**Aim of the task**
Scan the records below and copy every line that contains the string "joints".

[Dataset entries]
=== Section Start ===

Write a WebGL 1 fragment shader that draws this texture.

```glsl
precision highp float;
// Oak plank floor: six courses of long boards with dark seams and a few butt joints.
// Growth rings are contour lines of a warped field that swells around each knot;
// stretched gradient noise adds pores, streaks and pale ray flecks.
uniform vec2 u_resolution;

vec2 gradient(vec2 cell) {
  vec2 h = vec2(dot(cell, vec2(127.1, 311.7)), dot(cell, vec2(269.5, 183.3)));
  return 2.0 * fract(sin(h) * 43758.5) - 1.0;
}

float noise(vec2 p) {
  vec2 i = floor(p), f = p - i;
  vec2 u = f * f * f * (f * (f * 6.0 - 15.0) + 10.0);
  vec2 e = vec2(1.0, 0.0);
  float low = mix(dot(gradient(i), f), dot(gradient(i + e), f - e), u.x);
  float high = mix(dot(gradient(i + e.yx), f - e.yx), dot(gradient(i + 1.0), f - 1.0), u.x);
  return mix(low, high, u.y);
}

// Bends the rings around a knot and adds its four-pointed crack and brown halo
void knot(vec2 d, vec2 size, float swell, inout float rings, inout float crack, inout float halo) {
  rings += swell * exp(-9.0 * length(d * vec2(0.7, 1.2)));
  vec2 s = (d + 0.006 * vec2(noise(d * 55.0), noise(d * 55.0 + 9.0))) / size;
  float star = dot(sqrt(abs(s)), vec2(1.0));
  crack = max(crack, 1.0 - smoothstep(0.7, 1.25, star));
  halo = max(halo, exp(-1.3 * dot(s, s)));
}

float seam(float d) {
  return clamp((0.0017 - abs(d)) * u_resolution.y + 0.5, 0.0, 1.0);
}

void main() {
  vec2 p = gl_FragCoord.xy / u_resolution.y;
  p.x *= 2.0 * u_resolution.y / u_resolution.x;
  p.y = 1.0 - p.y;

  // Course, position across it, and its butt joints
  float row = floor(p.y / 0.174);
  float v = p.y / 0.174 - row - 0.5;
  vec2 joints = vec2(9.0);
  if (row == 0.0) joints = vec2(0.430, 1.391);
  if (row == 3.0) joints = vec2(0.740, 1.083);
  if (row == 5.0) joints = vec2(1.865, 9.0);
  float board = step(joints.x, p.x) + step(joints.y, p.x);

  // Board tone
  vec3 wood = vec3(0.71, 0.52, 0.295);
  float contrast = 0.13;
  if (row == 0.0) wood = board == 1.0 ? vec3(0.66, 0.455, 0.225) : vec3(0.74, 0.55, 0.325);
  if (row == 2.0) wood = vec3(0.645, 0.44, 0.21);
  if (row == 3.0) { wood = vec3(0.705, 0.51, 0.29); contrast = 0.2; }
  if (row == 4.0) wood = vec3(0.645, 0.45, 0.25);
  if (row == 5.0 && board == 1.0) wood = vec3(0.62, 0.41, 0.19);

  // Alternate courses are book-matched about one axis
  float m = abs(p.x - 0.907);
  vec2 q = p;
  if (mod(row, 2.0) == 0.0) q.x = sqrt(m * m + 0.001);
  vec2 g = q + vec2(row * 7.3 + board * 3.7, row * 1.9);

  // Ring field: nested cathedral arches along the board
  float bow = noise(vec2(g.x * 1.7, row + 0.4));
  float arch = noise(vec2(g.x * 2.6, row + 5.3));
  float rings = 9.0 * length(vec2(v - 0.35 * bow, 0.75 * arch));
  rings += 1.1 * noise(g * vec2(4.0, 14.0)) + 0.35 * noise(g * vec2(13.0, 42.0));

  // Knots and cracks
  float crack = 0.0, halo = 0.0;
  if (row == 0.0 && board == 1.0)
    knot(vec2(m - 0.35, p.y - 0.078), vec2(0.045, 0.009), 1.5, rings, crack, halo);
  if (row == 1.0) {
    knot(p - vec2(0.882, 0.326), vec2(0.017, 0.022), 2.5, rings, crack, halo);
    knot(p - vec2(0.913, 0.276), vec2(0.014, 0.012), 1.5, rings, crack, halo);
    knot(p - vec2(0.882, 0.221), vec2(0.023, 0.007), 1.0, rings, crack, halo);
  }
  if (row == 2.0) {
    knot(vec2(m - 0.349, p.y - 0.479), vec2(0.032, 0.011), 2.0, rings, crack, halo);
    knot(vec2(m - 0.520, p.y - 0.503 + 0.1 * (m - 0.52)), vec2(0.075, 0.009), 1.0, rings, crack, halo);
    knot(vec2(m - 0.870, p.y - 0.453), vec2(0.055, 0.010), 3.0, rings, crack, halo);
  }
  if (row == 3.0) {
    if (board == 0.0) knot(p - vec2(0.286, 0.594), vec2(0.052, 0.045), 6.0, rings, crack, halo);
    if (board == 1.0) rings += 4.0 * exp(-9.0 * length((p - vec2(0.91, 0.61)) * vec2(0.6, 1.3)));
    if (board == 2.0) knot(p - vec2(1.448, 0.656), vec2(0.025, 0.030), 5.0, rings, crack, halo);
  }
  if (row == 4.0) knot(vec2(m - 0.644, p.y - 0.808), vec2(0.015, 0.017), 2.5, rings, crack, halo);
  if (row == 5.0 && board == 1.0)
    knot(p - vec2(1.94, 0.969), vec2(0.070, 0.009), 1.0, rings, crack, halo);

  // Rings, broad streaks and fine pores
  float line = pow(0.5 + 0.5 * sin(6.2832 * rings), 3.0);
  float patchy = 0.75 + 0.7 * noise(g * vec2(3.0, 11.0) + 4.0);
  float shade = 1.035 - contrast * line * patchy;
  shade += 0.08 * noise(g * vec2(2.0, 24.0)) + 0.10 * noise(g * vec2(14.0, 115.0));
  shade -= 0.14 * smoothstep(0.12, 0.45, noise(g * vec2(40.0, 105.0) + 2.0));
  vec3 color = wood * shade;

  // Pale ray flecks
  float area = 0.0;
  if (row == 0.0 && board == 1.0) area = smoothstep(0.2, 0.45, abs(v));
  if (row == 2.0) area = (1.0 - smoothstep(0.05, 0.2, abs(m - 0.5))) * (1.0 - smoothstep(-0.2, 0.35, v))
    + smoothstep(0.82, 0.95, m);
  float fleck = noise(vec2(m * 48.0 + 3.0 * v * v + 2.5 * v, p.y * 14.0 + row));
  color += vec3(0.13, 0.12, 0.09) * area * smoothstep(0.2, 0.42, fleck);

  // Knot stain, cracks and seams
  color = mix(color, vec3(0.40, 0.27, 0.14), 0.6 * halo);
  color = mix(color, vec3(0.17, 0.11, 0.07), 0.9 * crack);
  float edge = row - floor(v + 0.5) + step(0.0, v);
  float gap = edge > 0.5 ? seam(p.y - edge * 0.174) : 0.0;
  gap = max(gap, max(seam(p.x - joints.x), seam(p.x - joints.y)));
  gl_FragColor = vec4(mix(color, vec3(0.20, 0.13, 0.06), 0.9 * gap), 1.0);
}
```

=== Section End ===
=== Section Start ===

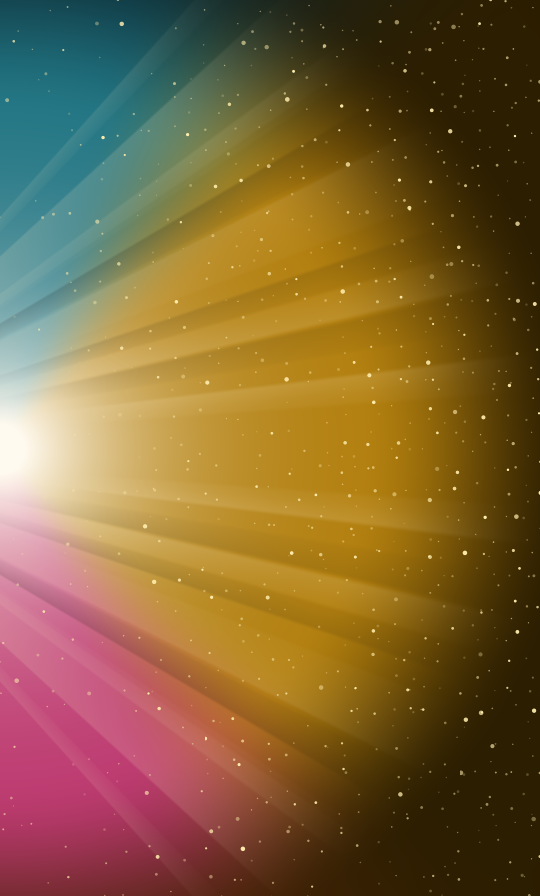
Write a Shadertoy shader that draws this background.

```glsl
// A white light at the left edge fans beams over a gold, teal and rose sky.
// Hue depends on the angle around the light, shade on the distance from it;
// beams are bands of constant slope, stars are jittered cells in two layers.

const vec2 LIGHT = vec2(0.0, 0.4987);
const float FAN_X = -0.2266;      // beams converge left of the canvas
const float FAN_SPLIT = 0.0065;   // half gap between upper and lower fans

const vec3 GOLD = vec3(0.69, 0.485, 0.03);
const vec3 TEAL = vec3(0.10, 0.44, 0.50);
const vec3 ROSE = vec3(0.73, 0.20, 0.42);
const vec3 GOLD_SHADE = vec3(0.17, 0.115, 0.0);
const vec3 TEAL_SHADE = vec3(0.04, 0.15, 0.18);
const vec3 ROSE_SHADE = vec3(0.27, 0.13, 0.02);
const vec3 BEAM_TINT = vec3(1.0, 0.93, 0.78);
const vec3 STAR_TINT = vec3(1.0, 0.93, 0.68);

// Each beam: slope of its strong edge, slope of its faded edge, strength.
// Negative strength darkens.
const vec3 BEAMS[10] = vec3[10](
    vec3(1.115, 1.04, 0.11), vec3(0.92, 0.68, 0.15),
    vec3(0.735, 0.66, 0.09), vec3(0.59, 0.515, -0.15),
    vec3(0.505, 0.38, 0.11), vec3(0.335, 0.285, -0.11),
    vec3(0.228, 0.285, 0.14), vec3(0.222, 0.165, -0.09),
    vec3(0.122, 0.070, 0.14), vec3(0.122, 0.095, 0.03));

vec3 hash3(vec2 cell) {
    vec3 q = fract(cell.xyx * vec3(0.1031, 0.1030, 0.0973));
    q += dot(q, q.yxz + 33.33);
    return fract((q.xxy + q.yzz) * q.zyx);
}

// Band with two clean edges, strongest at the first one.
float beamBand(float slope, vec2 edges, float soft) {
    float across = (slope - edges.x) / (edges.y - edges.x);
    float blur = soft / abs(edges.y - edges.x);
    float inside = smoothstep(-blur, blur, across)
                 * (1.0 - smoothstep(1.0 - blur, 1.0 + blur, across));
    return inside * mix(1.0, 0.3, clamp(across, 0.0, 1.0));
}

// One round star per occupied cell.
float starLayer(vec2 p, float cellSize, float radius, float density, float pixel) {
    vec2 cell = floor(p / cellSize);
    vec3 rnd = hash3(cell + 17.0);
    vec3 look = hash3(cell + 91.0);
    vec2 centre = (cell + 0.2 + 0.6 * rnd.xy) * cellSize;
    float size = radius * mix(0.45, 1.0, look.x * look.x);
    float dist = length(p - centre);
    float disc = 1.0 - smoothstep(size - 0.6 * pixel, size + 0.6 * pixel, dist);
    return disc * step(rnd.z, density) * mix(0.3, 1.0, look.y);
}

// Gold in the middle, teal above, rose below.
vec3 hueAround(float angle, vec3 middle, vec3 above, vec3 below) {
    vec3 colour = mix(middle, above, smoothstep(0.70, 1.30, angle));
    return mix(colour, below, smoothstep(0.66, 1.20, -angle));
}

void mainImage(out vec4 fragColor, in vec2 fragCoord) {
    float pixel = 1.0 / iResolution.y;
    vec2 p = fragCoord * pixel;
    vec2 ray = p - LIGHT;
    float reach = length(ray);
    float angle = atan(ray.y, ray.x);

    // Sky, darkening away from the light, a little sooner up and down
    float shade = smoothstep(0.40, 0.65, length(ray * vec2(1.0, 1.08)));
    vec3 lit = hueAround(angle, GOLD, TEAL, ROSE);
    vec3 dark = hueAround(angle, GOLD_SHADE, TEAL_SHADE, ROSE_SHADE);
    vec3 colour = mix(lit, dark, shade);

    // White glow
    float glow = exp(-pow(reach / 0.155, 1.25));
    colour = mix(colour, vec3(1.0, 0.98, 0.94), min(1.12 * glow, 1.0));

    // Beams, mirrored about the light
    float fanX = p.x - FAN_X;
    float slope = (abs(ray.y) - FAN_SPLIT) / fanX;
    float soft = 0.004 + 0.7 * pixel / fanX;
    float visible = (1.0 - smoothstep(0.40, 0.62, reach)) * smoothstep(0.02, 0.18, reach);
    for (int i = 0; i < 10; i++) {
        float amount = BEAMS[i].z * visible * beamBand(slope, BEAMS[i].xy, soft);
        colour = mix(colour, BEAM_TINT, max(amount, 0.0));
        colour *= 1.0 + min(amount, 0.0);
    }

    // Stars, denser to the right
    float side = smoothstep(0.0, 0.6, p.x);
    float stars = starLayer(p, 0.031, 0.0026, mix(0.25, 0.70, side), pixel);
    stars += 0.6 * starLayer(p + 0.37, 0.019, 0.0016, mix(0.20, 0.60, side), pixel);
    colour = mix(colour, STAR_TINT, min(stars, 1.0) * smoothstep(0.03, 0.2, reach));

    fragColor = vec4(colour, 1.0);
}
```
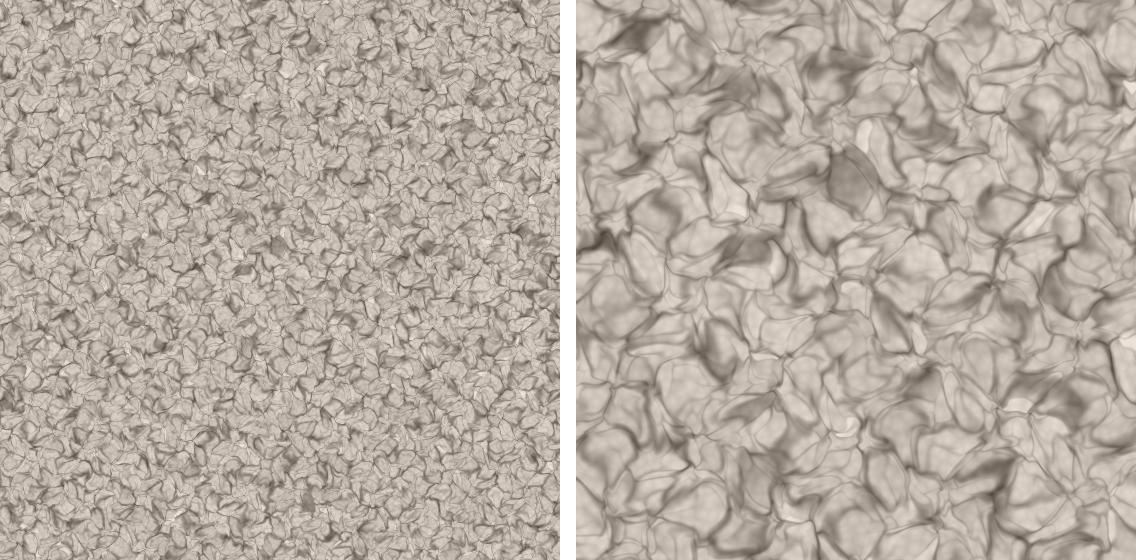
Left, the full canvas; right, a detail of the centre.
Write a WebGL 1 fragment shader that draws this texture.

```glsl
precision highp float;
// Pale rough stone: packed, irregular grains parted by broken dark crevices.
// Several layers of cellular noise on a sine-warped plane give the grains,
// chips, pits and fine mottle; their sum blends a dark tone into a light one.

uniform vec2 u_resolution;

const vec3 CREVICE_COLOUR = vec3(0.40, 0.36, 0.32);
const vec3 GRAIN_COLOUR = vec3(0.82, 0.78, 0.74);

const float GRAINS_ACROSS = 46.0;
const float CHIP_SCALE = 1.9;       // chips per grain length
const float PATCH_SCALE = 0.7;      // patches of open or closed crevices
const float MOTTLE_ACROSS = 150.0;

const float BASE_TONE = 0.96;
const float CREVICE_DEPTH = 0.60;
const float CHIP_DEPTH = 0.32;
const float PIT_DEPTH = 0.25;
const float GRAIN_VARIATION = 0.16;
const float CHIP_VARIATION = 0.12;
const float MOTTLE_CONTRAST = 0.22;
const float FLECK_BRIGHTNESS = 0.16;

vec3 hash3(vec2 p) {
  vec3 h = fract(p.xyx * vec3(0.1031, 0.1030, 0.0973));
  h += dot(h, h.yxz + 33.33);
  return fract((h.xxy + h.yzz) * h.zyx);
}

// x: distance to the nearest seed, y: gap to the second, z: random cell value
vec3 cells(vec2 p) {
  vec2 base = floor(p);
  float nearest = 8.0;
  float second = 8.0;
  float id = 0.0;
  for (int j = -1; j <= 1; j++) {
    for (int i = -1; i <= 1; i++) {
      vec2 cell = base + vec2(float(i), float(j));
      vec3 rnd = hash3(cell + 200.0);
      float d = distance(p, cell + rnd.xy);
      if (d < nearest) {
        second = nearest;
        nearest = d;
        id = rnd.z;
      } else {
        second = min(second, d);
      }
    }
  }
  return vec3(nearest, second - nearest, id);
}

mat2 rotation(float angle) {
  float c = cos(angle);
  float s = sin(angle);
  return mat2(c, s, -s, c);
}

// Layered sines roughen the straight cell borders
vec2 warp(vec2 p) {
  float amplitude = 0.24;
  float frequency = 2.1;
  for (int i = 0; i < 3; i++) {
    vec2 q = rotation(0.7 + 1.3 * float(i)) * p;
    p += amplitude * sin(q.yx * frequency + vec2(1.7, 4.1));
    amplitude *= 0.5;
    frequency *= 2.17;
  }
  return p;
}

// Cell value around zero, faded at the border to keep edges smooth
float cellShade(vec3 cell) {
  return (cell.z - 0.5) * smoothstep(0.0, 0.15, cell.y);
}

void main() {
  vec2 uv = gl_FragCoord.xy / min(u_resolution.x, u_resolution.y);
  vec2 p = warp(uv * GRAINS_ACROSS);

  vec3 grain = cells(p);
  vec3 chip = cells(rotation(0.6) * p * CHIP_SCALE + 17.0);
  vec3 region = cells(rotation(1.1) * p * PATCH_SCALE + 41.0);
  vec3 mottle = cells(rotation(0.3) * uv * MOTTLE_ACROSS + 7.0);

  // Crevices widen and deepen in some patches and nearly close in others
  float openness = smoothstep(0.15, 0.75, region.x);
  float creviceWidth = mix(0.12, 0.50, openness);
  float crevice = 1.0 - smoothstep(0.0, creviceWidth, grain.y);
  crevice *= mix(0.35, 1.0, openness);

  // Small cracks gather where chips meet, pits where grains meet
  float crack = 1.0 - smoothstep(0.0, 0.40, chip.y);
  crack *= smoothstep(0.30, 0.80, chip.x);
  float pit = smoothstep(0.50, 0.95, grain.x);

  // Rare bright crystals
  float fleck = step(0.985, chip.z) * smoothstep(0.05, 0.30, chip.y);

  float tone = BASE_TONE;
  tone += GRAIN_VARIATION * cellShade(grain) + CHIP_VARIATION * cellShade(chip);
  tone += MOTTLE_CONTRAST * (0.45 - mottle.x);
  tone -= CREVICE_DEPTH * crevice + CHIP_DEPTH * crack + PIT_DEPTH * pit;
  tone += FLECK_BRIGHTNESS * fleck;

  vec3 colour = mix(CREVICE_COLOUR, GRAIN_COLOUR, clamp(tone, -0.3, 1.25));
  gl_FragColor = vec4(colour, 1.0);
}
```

=== Section End ===

**Solution to this problem**
// Oak plank floor: six courses of long boards with dark seams and a few butt joints.
  // Course, position across it, and its butt joints
  vec2 joints = vec2(9.0);
  if (row == 0.0) joints = vec2(0.430, 1.391);
  if (row == 3.0) joints = vec2(0.740, 1.083);
  if (row == 5.0) joints = vec2(1.865, 9.0);
  float board = step(joints.x, p.x) + step(joints.y, p.x);
  gap = max(gap, max(seam(p.x - joints.x), seam(p.x - joints.y)));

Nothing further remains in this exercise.